Line the bottom of a 9-x-12-in/23-x-30.5-cm baking dish with any leftover cabbage leaves. (If, after lining the dish, you find you still have a lot of leftover leaves, store them in the refrigerator and eventually chop them, cook in butter, and season with salt and pepper to serve as a side dish for another meal!). Rest the rolls on top, seam-side down; they can be crowded together, just so long as they don’t overlap. If you run out of room in one baking dish, start a smaller, second one, lining it the same way.

In a small saucepan, bring the reserved mushroom soaking liquid to a low boil. Whisk in the tomato paste and, when incorporated, the crushed tomatoes. Allow to boil for a minute or two, until slightly reduced and thickened. Pour over and around the cabbage rolls. The tomato broth should just come just up the sides of the rolls, but not submerge them. If there is not enough broth, top off with a little chicken broth or even dry white wine. Dot the cabbage rolls with 3 tbsp of the butter. Bake for 40 minutes to 1 hour, or until the tops are golden and slightly crispy.

Remove the rolls to a warm platter, with the cooked tomato slices still on top. Pour the broth into a small saucepan, bring to a boil, and whisk in the remaining 2 tbsp butter. Reduce until the broth is slightly thickened and silky, and adjust the seasoning. Pour the sauce over the rolls and serve immediately. Because these “little doves” do not have rice in them, they can be served along with a side of cooked rice for a more hearty meal.

NOTE: To clean wild mushrooms, use the edge of the blade of a paring knife to scrape off the thin outer layer of dirt, or use a soft vegetable brush.
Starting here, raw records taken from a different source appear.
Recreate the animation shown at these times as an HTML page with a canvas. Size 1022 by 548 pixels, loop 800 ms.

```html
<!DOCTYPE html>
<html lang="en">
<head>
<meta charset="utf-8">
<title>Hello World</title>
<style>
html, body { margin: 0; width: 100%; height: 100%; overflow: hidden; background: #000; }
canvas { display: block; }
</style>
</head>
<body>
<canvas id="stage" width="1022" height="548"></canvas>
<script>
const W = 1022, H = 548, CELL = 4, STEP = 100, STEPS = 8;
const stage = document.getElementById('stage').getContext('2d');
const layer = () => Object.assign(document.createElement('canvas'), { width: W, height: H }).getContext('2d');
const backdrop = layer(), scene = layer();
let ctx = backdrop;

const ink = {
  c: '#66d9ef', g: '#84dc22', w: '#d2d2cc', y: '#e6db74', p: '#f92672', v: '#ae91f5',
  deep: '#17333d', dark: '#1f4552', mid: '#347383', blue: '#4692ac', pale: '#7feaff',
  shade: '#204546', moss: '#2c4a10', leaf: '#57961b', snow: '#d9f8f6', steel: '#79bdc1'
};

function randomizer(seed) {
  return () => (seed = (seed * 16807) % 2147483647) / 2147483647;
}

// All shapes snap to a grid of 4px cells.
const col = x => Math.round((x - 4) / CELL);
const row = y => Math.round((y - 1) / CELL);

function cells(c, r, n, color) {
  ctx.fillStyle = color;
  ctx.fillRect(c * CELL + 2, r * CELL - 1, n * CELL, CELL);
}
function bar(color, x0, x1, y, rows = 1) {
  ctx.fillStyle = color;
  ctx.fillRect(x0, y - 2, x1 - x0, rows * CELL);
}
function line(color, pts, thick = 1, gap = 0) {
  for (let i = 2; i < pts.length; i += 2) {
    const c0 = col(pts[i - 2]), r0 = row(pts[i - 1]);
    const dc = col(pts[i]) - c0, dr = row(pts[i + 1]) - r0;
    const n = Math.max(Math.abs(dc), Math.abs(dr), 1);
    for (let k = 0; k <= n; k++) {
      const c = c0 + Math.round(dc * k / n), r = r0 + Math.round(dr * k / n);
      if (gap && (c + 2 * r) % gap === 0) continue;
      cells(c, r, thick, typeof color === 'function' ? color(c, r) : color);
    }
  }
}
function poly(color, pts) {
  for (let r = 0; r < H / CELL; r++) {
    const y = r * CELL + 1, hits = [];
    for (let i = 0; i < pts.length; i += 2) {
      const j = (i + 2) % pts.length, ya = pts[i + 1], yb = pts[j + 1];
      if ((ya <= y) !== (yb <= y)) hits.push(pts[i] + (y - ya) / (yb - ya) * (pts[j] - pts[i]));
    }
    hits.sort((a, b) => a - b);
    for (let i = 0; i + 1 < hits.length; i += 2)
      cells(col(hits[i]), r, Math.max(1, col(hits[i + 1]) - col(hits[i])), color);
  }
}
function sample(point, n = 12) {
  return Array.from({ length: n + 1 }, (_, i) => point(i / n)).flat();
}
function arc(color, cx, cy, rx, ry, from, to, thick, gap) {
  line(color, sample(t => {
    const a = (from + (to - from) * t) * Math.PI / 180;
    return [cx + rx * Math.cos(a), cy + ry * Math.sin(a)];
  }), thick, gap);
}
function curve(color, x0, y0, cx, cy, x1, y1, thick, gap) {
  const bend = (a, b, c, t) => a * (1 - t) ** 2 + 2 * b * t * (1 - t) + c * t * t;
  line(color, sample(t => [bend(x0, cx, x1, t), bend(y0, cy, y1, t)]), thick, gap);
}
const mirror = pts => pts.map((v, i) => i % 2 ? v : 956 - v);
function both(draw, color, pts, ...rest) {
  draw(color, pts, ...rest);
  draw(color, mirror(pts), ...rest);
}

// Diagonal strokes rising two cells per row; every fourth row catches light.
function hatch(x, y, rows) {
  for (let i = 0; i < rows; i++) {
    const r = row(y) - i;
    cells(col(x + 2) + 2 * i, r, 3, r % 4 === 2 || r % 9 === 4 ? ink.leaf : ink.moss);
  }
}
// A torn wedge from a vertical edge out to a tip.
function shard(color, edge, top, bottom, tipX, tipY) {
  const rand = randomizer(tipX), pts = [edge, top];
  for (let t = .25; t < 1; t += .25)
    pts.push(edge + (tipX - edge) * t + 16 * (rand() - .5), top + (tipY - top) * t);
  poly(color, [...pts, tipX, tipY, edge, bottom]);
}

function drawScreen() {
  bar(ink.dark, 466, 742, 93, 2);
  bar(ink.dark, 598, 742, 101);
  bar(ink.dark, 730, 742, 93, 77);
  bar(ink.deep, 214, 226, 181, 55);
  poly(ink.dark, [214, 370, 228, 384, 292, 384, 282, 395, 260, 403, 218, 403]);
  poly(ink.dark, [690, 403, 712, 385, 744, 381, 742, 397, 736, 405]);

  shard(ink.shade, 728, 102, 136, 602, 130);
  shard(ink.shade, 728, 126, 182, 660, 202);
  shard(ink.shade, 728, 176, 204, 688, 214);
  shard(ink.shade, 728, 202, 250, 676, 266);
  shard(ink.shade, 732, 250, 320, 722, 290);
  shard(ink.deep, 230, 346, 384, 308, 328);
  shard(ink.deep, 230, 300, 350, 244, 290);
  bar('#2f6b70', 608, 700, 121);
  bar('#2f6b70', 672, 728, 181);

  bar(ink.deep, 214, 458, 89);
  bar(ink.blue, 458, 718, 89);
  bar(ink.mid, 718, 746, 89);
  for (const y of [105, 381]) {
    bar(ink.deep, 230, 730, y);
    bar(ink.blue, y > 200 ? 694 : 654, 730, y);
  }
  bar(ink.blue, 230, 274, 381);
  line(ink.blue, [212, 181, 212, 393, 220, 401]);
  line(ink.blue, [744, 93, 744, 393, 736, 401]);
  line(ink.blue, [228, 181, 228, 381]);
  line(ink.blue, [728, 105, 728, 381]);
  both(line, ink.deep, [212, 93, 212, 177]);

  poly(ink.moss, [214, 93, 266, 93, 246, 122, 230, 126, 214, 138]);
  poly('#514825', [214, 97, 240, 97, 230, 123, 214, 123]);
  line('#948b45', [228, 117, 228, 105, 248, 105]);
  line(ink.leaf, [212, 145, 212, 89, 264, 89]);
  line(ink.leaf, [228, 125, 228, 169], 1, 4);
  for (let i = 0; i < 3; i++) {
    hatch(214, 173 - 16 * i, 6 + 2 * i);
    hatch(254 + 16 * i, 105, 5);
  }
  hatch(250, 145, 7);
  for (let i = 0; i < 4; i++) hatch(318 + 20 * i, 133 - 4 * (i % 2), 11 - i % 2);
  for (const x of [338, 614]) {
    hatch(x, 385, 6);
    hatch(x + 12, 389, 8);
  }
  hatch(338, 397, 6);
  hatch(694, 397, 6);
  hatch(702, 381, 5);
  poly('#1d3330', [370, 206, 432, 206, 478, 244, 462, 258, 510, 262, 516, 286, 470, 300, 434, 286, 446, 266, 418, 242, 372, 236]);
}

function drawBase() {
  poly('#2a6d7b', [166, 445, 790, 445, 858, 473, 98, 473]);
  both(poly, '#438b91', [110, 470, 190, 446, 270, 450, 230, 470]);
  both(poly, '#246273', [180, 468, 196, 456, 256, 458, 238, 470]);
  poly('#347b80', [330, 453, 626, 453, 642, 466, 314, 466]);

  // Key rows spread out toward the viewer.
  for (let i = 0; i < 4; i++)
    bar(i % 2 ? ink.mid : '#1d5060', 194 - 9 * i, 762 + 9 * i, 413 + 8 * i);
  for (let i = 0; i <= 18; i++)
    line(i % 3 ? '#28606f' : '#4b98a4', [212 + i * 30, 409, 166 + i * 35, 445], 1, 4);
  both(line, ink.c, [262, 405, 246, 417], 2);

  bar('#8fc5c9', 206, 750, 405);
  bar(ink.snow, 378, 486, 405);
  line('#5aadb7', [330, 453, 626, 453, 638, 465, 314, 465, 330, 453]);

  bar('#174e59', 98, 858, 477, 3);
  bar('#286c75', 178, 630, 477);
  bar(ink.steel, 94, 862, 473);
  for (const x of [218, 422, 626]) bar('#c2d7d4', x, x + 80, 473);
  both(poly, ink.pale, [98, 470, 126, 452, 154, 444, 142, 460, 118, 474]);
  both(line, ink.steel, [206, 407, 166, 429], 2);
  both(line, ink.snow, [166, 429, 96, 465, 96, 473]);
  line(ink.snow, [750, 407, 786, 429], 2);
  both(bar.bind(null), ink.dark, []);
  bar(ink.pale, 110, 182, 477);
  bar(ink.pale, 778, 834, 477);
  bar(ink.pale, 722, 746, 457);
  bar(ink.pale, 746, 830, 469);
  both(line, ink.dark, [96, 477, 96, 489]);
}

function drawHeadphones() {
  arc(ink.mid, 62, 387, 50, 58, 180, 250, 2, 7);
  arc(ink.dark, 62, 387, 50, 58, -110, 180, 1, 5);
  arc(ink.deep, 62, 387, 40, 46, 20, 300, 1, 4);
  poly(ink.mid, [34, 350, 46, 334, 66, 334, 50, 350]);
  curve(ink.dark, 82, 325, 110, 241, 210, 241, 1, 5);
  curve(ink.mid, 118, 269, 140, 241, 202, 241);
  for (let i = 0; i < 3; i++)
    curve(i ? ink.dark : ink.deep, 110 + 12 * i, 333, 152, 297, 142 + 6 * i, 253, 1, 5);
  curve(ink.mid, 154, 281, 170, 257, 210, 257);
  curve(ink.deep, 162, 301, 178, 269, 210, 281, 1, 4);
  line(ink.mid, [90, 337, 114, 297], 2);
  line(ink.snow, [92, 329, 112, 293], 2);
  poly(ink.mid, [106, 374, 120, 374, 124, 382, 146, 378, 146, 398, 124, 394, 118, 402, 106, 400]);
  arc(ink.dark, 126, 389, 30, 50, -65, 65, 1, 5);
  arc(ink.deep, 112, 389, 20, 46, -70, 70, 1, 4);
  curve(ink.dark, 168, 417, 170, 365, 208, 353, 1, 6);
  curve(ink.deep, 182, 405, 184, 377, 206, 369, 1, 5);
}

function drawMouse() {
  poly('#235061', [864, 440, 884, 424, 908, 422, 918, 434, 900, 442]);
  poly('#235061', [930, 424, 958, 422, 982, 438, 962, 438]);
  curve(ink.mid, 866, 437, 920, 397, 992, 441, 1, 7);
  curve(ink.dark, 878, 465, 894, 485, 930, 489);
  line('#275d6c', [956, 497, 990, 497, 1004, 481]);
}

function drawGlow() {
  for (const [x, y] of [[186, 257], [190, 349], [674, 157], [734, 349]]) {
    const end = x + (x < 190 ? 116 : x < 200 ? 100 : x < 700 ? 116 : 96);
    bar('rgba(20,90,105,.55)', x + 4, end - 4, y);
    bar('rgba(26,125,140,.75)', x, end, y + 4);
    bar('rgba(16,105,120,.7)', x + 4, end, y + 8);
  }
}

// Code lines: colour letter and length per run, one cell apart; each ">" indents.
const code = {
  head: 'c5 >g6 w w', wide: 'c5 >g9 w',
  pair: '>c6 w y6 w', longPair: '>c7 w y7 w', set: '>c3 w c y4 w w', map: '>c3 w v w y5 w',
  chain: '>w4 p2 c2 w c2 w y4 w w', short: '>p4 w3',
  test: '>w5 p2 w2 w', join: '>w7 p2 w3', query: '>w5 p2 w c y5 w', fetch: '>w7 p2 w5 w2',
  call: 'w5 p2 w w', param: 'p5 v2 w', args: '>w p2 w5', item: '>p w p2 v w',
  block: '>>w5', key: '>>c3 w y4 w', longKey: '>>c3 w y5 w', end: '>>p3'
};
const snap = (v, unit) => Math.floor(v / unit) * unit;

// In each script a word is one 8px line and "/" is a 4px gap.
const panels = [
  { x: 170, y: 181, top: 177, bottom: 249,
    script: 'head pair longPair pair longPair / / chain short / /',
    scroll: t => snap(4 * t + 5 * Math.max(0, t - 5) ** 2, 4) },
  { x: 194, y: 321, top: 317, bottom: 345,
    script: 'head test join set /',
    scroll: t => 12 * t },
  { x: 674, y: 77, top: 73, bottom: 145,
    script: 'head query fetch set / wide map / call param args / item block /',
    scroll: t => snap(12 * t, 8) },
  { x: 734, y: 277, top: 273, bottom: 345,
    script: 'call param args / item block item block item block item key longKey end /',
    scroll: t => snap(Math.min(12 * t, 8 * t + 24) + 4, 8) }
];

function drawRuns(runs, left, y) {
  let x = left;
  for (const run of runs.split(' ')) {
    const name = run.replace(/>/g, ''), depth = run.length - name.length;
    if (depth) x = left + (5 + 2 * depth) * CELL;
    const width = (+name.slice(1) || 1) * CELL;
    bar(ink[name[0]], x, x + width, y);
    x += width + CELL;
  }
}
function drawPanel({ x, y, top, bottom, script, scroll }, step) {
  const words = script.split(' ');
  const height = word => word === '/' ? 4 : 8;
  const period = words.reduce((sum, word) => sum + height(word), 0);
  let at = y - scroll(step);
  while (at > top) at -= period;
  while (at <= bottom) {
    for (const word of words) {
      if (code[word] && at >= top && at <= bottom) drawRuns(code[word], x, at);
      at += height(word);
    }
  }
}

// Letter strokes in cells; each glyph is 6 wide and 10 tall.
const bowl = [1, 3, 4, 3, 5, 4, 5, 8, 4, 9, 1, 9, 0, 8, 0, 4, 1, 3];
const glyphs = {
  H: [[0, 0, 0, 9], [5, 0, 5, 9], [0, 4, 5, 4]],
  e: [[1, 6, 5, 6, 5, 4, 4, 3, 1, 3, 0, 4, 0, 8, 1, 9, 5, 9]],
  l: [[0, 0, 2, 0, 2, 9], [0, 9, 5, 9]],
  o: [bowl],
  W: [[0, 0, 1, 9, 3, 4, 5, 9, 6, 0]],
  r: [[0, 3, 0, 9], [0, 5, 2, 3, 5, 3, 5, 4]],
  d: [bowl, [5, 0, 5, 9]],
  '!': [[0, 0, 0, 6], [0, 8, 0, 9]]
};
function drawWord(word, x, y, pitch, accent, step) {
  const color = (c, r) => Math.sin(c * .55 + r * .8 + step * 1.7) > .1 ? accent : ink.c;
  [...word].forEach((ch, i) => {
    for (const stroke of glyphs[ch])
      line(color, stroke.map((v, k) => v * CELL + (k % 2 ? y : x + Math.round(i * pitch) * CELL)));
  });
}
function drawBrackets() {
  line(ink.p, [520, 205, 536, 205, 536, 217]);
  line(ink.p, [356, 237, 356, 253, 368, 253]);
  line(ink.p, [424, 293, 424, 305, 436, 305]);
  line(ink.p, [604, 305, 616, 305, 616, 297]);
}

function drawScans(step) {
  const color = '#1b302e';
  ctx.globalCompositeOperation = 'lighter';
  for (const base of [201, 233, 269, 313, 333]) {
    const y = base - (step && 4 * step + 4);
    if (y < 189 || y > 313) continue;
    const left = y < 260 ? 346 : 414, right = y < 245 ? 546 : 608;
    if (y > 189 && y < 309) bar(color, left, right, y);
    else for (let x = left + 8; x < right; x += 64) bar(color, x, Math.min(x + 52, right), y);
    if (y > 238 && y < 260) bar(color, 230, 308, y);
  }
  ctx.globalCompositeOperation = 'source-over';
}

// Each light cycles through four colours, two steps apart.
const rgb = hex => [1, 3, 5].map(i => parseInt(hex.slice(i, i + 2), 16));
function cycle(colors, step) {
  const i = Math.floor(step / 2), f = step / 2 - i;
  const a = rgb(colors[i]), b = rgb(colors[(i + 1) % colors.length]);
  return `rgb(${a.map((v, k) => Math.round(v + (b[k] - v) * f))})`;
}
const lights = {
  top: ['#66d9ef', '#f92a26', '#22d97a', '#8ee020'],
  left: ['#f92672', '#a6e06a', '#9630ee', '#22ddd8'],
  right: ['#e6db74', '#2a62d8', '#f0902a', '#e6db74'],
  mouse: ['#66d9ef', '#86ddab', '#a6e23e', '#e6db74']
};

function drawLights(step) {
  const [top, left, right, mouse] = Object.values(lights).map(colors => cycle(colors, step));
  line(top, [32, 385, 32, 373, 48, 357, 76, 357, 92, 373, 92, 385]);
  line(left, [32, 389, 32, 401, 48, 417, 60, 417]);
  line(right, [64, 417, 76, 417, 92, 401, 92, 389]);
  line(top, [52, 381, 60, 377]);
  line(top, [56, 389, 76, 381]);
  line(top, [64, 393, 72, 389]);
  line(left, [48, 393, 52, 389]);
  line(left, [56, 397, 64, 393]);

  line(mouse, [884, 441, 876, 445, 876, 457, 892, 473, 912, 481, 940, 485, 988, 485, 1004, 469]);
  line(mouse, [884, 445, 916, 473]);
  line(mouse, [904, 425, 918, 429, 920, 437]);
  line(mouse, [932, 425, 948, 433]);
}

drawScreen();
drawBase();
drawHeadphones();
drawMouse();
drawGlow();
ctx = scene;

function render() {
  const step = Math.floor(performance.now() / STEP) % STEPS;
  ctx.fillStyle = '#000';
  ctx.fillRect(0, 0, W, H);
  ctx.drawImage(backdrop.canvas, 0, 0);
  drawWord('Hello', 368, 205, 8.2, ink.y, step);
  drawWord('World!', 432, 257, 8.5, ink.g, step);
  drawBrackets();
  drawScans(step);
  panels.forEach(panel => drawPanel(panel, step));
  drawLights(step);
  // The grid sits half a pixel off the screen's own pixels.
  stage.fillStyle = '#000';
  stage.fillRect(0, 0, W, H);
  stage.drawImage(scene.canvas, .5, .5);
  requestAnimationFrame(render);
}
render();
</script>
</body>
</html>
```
Mushrooms aren’t usually washed as that makes them hard to dry, and they also deteriorate more quickly.

Malcolm Jolley is a founding editor of Good Food Revolution and Executive Director of Good Food Media, the not-for-profit corporation which publishes it. Follow him at